** Requirement **
Go through the listing below. Copy each line that has the string "grain".

** Material provided **
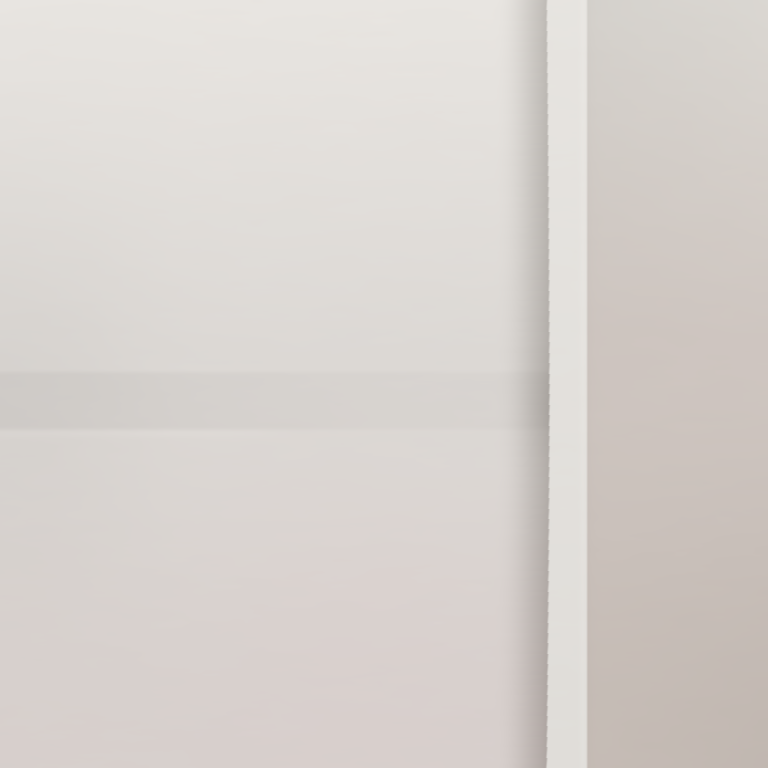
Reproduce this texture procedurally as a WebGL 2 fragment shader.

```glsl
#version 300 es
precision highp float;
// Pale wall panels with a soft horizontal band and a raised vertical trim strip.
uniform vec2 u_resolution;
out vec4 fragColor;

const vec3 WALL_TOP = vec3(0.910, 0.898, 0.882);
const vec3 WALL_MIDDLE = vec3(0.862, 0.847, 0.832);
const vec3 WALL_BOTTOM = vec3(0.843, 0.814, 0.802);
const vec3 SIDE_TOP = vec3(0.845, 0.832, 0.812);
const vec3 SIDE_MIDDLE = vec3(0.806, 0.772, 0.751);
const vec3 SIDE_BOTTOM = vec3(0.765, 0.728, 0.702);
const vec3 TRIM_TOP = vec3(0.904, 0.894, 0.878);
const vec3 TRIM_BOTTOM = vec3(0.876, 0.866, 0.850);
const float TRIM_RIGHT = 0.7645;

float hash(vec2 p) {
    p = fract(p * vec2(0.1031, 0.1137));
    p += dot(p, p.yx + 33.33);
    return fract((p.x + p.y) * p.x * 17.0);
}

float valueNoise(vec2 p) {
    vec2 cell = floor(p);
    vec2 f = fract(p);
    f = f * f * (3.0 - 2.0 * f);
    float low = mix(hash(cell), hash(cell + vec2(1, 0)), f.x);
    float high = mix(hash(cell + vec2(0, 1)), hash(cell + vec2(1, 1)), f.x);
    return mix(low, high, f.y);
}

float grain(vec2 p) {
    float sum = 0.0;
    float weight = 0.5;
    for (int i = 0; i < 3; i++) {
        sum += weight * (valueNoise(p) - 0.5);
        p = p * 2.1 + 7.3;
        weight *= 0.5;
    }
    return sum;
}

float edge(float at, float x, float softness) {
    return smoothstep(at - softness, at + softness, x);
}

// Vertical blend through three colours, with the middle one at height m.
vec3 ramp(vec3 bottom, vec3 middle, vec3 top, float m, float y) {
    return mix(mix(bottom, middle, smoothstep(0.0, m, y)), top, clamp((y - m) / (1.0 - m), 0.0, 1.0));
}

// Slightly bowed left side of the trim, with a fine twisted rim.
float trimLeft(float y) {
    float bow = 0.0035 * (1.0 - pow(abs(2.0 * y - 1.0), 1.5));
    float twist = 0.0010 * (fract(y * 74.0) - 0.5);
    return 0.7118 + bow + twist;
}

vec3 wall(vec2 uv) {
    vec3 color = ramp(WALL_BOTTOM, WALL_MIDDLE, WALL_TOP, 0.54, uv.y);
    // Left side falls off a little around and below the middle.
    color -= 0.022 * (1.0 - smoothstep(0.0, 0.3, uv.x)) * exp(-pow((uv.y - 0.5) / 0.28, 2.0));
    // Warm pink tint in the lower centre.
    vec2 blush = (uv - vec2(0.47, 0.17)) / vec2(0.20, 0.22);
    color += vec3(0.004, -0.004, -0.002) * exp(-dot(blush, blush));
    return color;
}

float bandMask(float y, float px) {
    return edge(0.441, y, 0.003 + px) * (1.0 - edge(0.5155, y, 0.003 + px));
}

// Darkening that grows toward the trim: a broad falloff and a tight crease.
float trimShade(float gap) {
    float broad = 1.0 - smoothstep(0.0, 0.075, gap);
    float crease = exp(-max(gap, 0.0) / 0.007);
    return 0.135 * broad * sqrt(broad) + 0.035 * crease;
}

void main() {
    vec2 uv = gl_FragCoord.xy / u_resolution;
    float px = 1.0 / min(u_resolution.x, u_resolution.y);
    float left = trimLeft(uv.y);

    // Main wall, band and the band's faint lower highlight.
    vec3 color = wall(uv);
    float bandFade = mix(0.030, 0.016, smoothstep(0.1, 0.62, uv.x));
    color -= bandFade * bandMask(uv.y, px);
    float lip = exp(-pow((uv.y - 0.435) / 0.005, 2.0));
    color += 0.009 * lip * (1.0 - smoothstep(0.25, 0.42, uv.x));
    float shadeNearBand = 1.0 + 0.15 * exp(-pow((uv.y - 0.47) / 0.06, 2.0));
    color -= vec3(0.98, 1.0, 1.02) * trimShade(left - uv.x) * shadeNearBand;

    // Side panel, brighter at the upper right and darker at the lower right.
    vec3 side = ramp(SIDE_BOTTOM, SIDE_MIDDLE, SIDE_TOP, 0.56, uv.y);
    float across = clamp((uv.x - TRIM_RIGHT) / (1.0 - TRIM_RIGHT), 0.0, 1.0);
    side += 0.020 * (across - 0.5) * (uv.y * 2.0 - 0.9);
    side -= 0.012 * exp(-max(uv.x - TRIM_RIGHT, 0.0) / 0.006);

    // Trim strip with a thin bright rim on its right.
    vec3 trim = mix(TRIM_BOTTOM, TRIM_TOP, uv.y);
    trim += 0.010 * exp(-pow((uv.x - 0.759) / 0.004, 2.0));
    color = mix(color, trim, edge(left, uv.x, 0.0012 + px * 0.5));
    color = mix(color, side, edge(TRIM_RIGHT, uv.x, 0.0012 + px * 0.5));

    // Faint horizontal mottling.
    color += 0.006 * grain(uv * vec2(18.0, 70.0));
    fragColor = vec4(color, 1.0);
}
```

** Completed task **
float grain(vec2 p) {
    color += 0.006 * grain(uv * vec2(18.0, 70.0));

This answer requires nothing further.